In Cape Town, I have been heartened to see that conversations to build on the work many of us put into an idea which eventually became an organisation but which future is, as it is for many other organisations, uncertain. I left Open Streets Cape Town 17 months ago but I have stayed connected to some of my former colleagues who, through the work, became friends. During this crisis, I have been inspired to see how some of them are spreading the dream in their own communities. The best example is Mzikhona Mgedle who has kick-started a Bicycle Centre in Langa for people to be able to fix their bikes an in his words “to build a home for all cycling needs to improve mobility.”
The process is not simple and if there is anything I learnt in the early days of dreaming Open Streets is that the most important thing is to keep the dream alive.

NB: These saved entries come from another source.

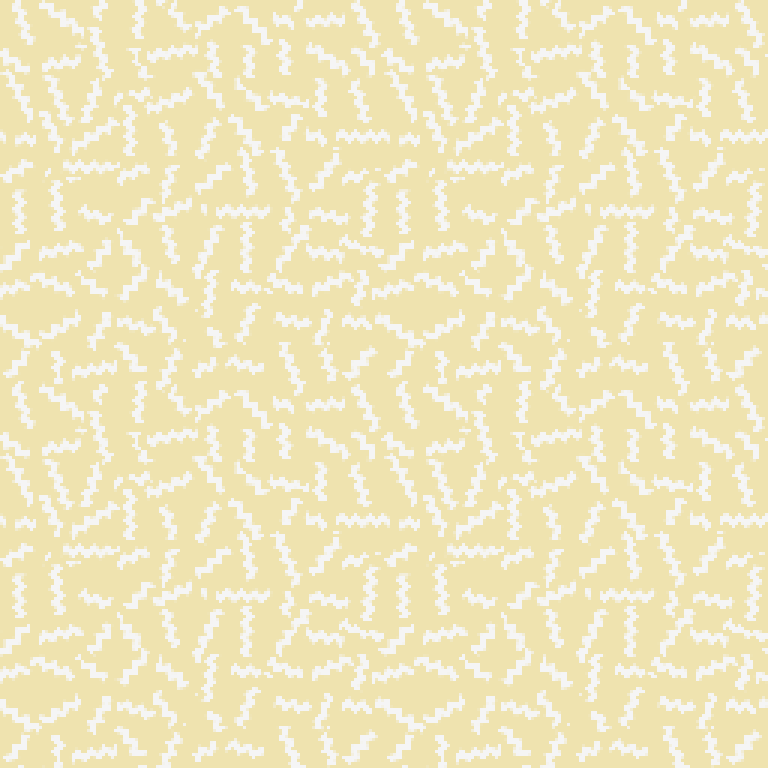
Reproduce this pattern procedurally as a Shadertoy shader.

```glsl
const float TAU = 6.2831853;
const float TILES = 2.0;        // repeats of the tile across the canvas
const float CELLS = 10.0;       // squiggles along one tile side (even)
const float BLOCKS = 256.0;     // stair-step blocks across the canvas
const float PERIOD = 0.36;      // zigzag sizes, in cells
const float AMPLITUDE = 0.085;
const float HALF_WIDTH = 0.083;
const float CLEARANCE = 0.265;  // free zone around each squiggle
const vec3 CREAM = vec3(0.937, 0.890, 0.686);
const vec3 WHITE = vec3(0.960, 0.960, 0.960);

vec3 hash3(vec2 p) {
    vec3 q = fract(p.xyx * vec3(0.1031, 0.1130, 0.0973) + 0.137);
    q += dot(q, q.yxz + 33.33);
    return fract((q.xxy + q.yzz) * q.zyx);
}

// Snap to block centres, blending over one screen pixel at block borders
vec2 snapToBlocks(vec2 uv, vec2 resolution) {
    vec2 q = uv * BLOCKS - 0.5;
    vec2 pixel = BLOCKS / resolution;
    vec2 blend = clamp((fract(q) - 0.5) / pixel + 0.5, 0.0, 1.0);
    return (floor(q) + blend + 0.5) / BLOCKS;
}

// Distance to a segment lying on the x axis
float segmentDistance(vec2 p, float halfLength) {
    return length(vec2(max(abs(p.x) - halfLength, 0.0), p.y));
}

// Distance to a zigzag stroke running along the x axis
float zigzagDistance(vec2 p, float halfLength, float phase) {
    float wave = AMPLITUDE * (4.0 * abs(fract(p.x / PERIOD + phase) - 0.5) - 1.0);
    float slope = 4.0 * AMPLITUDE / PERIOD;
    float across = abs(p.y - wave) * inversesqrt(1.0 + slope * slope);
    return max(across - HALF_WIDTH, abs(p.x) - halfLength);
}

// Neighbours lean across each other, bent by a wrapping field and chance
float squiggleAngle(vec2 id, float chance) {
    float weave = mod(id.x + id.y, 2.0) * TAU * 0.25;
    vec2 a = id * TAU / CELLS;
    float field = 0.7 * sin(a.x + 2.0 * a.y) + 0.6 * sin(3.0 * a.x - a.y + 1.3);
    return weave + field + (chance - 0.5) * 1.3;
}

// Where free zones overlap, only the squiggle of highest rank is drawn
float squiggles(vec2 p) {
    vec2 cell = floor(p);
    float topRank = -1.0;
    float dist = 1.0;
    for (int j = -1; j <= 1; j++) {
        for (int i = -1; i <= 1; i++) {
            vec2 home = cell + vec2(i, j);
            vec2 id = mod(home, CELLS);
            vec3 place = hash3(id + 3.7);
            vec3 form = hash3(id + 51.3);
            vec2 offset = p - home - 0.5 - (place.xy - 0.5) * 0.3;
            float angle = squiggleAngle(id, place.z);
            float c = cos(angle), s = sin(angle);
            vec2 local = vec2(c * offset.x + s * offset.y, c * offset.y - s * offset.x);
            float halfLength = mix(0.42, 0.76, form.x);
            if (segmentDistance(local, halfLength) < CLEARANCE && form.z > topRank) {
                topRank = form.z;
                dist = zigzagDistance(local, halfLength, form.y);
            }
        }
    }
    return dist;
}

void mainImage(out vec4 fragColor, in vec2 fragCoord) {
    vec2 uv = snapToBlocks(fragCoord / iResolution.xy, iResolution.xy);
    float dist = squiggles(uv * TILES * CELLS);
    float ink = 1.0 - smoothstep(-0.015, 0.015, dist);
    fragColor = vec4(mix(CREAM, WHITE, ink), 1.0);
}
```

Setting up an enterprise in times of crisis is no joke and Mzi with his colleagues, some from the Open Streets family have a lot to figure out as the hurdles are many. Nevertheless, his enthusiasm is contagious and it seems that as Covid infections rise, so does his energy and commitment to as he likes to say to “build back better.”
In that process of re-building, I believe Open Streets as a movement and a practice can certainly help us think differently about the future of our city. Creating streets for all in Cape Town will not work by copying and pasting or just trying to go back to what we used to do. In fact, it might be that an Open Streets Day is not possible in the near future at all because of all the expenses and also because of the risk of bringing people together, not to mention the regulatory implications of “an event” simply not being possible. Nonetheless, there are many ways in which streets can and are being reimagined. The Langa Bicycle Centre is one example and I am hopeful that many more will emerge opening up not just streets but as it was aptly captured in this old poster, many hearts.